The form itself does not require firms to obtain information sufficient to answer questions yes or no. The scope of a firm's obligations to conduct a reasonable due diligence investigation of a private placement issuer is addressed in Regulatory Notice 10-22. Neither FINRA Rule 5123 nor the form imposes any additional requirement of investigation beyond what is discussed in that Notice.
4. The form asks whether the issuer is "able to use offering proceeds to make or repay loans to, or purchase assets from, any officer, director or executive management of the issuer, sponsor, general partner, manager, advisor or any of the issuer's affiliates." If the offering documents do not address such use, but the issuer makes representations to the firm that such use of proceeds is impermissible, should the firm answer "no?"
Firms participating in private placements often obtain information beyond what is disclosed in offering documents as a result of their own reviews and reasonable investigations.
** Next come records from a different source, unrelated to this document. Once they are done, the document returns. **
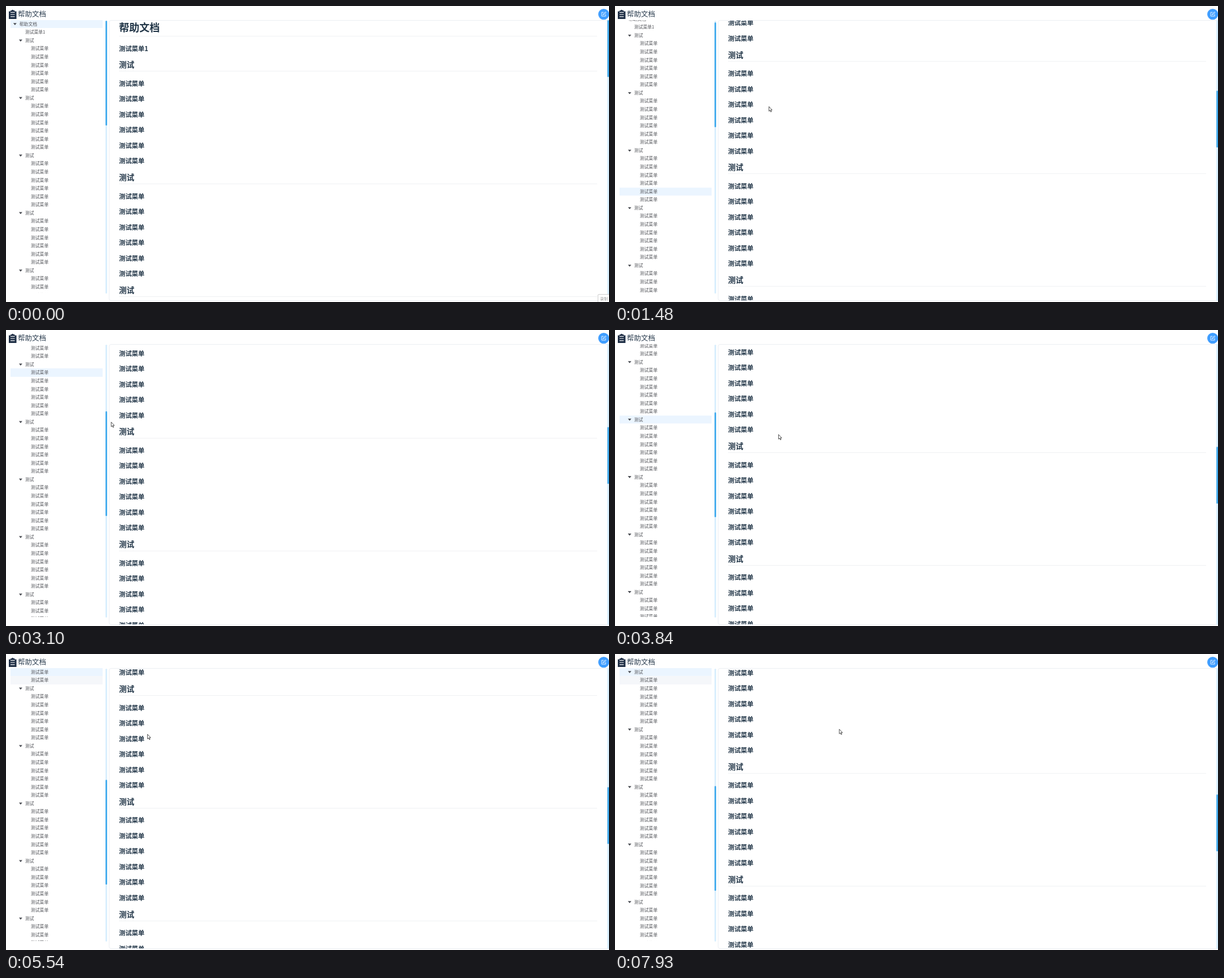
These frames come from a looping animation (1067 by 525 pixels, 8 s). An HTML page:

```html
<!DOCTYPE html>
<html>
<head>
<meta charset="utf-8">
<title>帮助文档</title>
<style>
  html, body { margin: 0; width: 1067px; height: 525px; overflow: hidden; background: #fff; }
  body { position: relative; font-family: "Noto Sans CJK SC", "Noto Sans CJK", "Noto Sans", sans-serif; }
  div, span, svg { position: absolute; white-space: nowrap; box-sizing: border-box; }
  .title { left: 21px; top: 4px; font-size: 12.5px; line-height: 20px; color: #2c3e50; }

  .tree { left: 0; top: 25px; width: 176px; height: 484px; overflow: hidden; }
  .row { left: 8px; width: 163px; height: 14.57px; line-height: 13.7px; font-size: 7.8px; color: #505257; }
  .row.focus { background: #f5f7fa; }
  .row.active { background: #ebf5ff; }
  .row i { position: absolute; top: 5.6px; width: 6px; height: 3.8px; background: #4b4e54;
           clip-path: polygon(0 0, 100% 0, 50% 100%); }

  .panel { left: 182px; top: 25px; width: 888px; height: 498px; border: 1px solid #ebeef3; border-radius: 4px; }
  .doc { left: 182px; top: 26px; width: 880px; height: 496px; overflow: hidden; }
  .head { left: 18px; width: 846px; height: 24px; line-height: 24px; font-weight: 700; color: #213547; }
  .h1 { font-size: 18px; margin-top: -1px; }
  .h2 { font-size: 13.5px; margin-top: -.6px; }
  .h3 { font-size: 11.25px; margin-top: -.5px; }
  .rule { left: 18px; width: 846px; height: 1px; background: #eff1f3; }

  .track { width: 3px; background: #d9effd; border-radius: 2px; }
  .thumb { left: 0; top: 0; width: 3px; background: #49aeee; border-radius: 2px; }
  .tag { left: 1047px; top: 511px; width: 24px; height: 18px; border: 1px solid #ccc; border-radius: 2px;
         background: #fff; font-size: 7px; line-height: 14px; padding-left: 3px; color: #999; }
  .ring { width: 13px; height: 13px; margin: -6.5px; border-radius: 50%; background: #fdf63c; opacity: .8; }
  #cursor { left: 0; top: 0; width: 16px; height: 16px; overflow: visible; }
</style>
</head>
<body>
<svg width="24" height="25" style="left:0;top:0">
  <path fill="#1f2f46" d="M5 9.5H8V8H10Q10.3 6.8 11.8 6.8T13.6 8H15.5V9.5H18.5V23H5Z"/>
  <path stroke="#fff" stroke-width="1.2" d="M8 11.3H15.5M8 15H15.5M8 18.8H15.5"/>
</svg>
<div class="title">帮助文档</div>
<svg width="20" height="25" style="left:1047px;top:0">
  <circle cx="10.6" cy="14.6" r="9.6" fill="#409eff"/>
  <path fill="none" stroke="#fff" stroke-width=".9" d="M10.5 11.2H7.2V18H14V14.6M9.6 15.6L10 14L13.6 10.4L14.8 11.6L11.2 15.2Z"/>
</svg>

<div class="tree"><div id="rows"></div></div>
<div class="track" style="left:176px;top:26px;height:484px"><div class="thumb" id="treeThumb" style="height:186px"></div></div>
<div class="panel"></div>
<div class="doc"><div id="heads"></div></div>
<div class="track" style="left:1064px;top:25px;height:498px"><div class="thumb" id="docThumb" style="height:101px"></div></div>
<div class="tag" id="tag">录制</div>
<div class="ring" id="ring"></div>
<svg id="cursor">
  <path id="arrow" fill="#fff" stroke="#222" stroke-width=".8" d="M.4 .4V8.6L2.3 6.9L3.6 9.9L4.9 9.3L3.6 6.4H6Z"/>
  <path id="beam" fill="none" stroke="#333" stroke-width=".8" d="M-2.2 -4.5H2.2M0 -4.5V4.5M-2.2 4.5H2.2"/>
  <path id="hand" fill="#fff" stroke="#222" stroke-width=".8" stroke-linejoin="round"
    d="M-1 1Q0 -.4 1 1V4.2Q2 3.6 2.7 4.6Q3.7 4.1 4.3 5Q5.4 4.8 5.5 6V8.5Q5.3 10 4.6 11.6H-.6Q-1.8 9.6 -3.4 7.4Q-3.6 5.8 -2 6.4L-1 7.4Z"/>
</svg>

<script>
const $ = id => document.getElementById(id);
const LOOP = 8000, ROW = 14.57, GROUP = 199.75, GROUPS = 12;

// Headings: y is the centre on the stage before scrolling.
const heads = [
  { level: 1, text: '帮助文档', y: 38 },
  { level: 3, text: '测试菜单1', y: 75, depth: 1 }
];
for (let g = 0; g < GROUPS; g++) {
  const y = 104 + g * GROUP;
  heads.push({ level: 2, text: '测试', y });
  for (let i = 0; i < 6; i++) heads.push({ level: 3, text: '测试菜单', y: y + 33.4 + i * 27.5 });
}
const rowOf = (g, i = -1) => 3 + g * 7 + i;
const scrollOf = row => row * ROW;

function add(parent, cls, top, text = '') {
  const el = document.createElement('div');
  el.className = cls;
  el.style.top = top + 'px';
  el.textContent = text;
  parent.append(el);
  return el;
}

const rows = heads.map((h, n) => {
  add($('heads'), 'head h' + h.level, h.y - 26 - 12, h.text);
  if (h.level < 3) add($('heads'), 'rule', h.y - 26 + (h.level === 1 ? 15 : 11.3));
  const depth = h.depth ?? h.level - 1;
  const row = add($('rows'), 'row', 32 - 25 - ROW / 2 + n * ROW, h.text);
  row.style.paddingLeft = 15.8 + depth * 10.1 + 'px';
  if (h.level < 3) {
    const arrow = document.createElement('i');
    arrow.style.left = 4.8 + depth * 10.1 + 'px';
    row.append(arrow);
  }
  return row;
});

const smooth = x => x * x * (3 - 2 * x);
const linear = x => x;

// Keys are [time, value]; values hold outside the keyed range.
function track(keys, t, ease, col = 1) {
  const n = keys.findIndex(k => k[0] > t);
  if (n === 0) return keys[0][col];
  if (n < 0) return keys[keys.length - 1][col];
  const a = keys[n - 1], b = keys[n];
  return a[col] + (b[col] - a[col]) * ease((t - a[0]) / (b[0] - a[0]));
}

const wheelKeys = [[300, 0], [1080, 336.5], [1150, 336.5], [1430, 617.3], [2800, 617.3], [3600, 897]];
const clickKeys = [[4740, 897], [5090, 1041], [6980, 1041], [7340, 1102.7]];
const treeKeys = [
  [1430, 0], [1935, scrollOf(rowOf(2, 4))],
  [3790, scrollOf(rowOf(2, 4))], [4260, scrollOf(rowOf(4))],
  [5220, scrollOf(rowOf(4))], [5540, scrollOf(rowOf(4, 4))],
  [7420, scrollOf(rowOf(4, 4))], [7720, scrollOf(rowOf(5))]
];
const mouseKeys = [
  [340, 262, 165], [1080, 272, 178], [1500, 272, 178], [1890, 229, 177], [1960, 205, 174],
  [2400, 27, 131], [2760, 60, 136], [3400, 289, 185], [3840, 289, 185], [4260, 31, 122],
  [4410, 31, 122], [4590, 61.5, 119], [5000, 61.5, 119], [5540, 250, 142], [6070, 376, 160],
  [6220, 376, 160], [6700, 76, 82], [7110, 76, 82], [7720, 493, 150], [7930, 396.5, 133]
];
const clicks = [4740, 6980];

function cursorKind(x, y, scroll) {
  if (x < 172) return 'hand';
  const overText = x > 200 && x < 245 && heads.some(h => Math.abs(h.y - scroll - y) < 7);
  return overText ? 'beam' : 'arrow';
}

function draw(t) {
  const doc = t < 4740 ? track(wheelKeys, t, linear) : track(clickKeys, t, smooth);
  const tree = track(treeKeys, t, smooth);
  $('heads').style.transform = `translateY(${-doc}px)`;
  $('rows').style.transform = `translateY(${-tree}px)`;
  $('docThumb').style.top = doc * 0.2028 + 'px';
  $('treeThumb').style.top = tree * 0.386 + 'px';

  const active = Math.max(0, heads.findLastIndex(h => h.y - doc <= 31.5));
  const focus = t < 4260 ? -1 : t < 6700 ? rowOf(4, 5) : rowOf(5, 0);
  rows.forEach((row, n) => {
    row.classList.toggle('active', n === active);
    row.classList.toggle('focus', n === focus);
  });

  const x = track(mouseKeys, t, smooth), y = track(mouseKeys, t, smooth, 2);
  const kind = cursorKind(x, y, doc);
  for (const id of ['arrow', 'beam', 'hand']) $(id).style.display = id === kind ? '' : 'none';
  $('cursor').style.display = t < 340 ? 'none' : '';
  $('cursor').style.transform = `translate(${x}px, ${y}px)`;

  $('ring').style.display = clicks.some(c => t >= c && t < c + 130) ? '' : 'none';
  $('ring').style.left = x - 1 + 'px';
  $('ring').style.top = y + 0.5 + 'px';
  $('tag').style.display = t < 70 ? '' : 'none';
}

const start = performance.now();
function frame() {
  draw((performance.now() - start) % LOOP);
  requestAnimationFrame(frame);
}
frame();
</script>
</body>
</html>
```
If the firm has information, including representations from the issuer, from which it concludes there are limits in place against such use of proceeds, the firm should answer "no."
5. Why is the form's question regarding the issuer's disciplinary history different than the SEC's Rule 506 disqualification ("Bad Actor") provision?
The SEC recently adopted amendments to Regulation D under the Securities Act of 1933 that require specific disclosure or make the exemption under Rule 506 unavailable if a "Covered Person" is subject to a "Disqualifying Event." The amendments provide nine types of Covered Persons and 18 separate Disqualifying Events. Disqualifying Events that occur before September 23, 2013, the effective date of the SEC's "Bad Actor" provision, must be disclosed to investors, and Disqualifying Events that occur on or after the effective date result in the offering being ineligible to rely on SEC Rule 506.

The form asks whether the issuer, any officer, director or executive management of the issuer, sponsor, general partner, manager, advisor or any of the issuer's affiliates has been the subject of SEC, FINRA or state disciplinary actions or proceedings or criminal complaints within the last 10 years. The criteria of Covered Persons or Disqualifying Events that the SEC adopted in its Bad Actor provision are not relevant to the disciplinary history question on the form, which is used to assist FINRA in prioritizing the reviews of private placements, not to screen offerings for compliance with SEC requirements.
6. What are "independently audited financial statements" for purposes of the form?
Independently audited financial statements are financial statements prepared in accordance with generally accepted accounting principles, or GAAP, and audited by an independent certified public accountant in accordance with generally accepted auditing standards.
7. Can a firm explain why a question in the form was answered in a particular way, or provide additional information not requested in the form?
FINRA encourages firms to provide explanations or additional information, as appropriate, in the text box at the end of the form.
8. Do the SEC's recent amendments that permit general solicitation for certain offerings under Rule 506 of Regulation D eliminate the filing requirements of Rule 5122 or 5123 for these offerings?
No. Whether general solicitation is used to market a private placement is irrelevant to whether the offering must be filed pursuant to FINRA Rule 5122 or 5123.
9. How will FINRA use the answer to the question about whether a Form D has been filed?
The answer to the question assists FINRA in deciding whether to access the EDGAR database to review Form Ds.

Contact Information

 

1. Who should member firms contact regarding general inquiries and questions?
For general questions, please call the Corporate Financing Department at (240) 386-5520 or email.

For interpretative questions, please email the Corporate Financing Department.

For entitlement or system-related issues, please contact Firm Gateway at (301) 869-6699.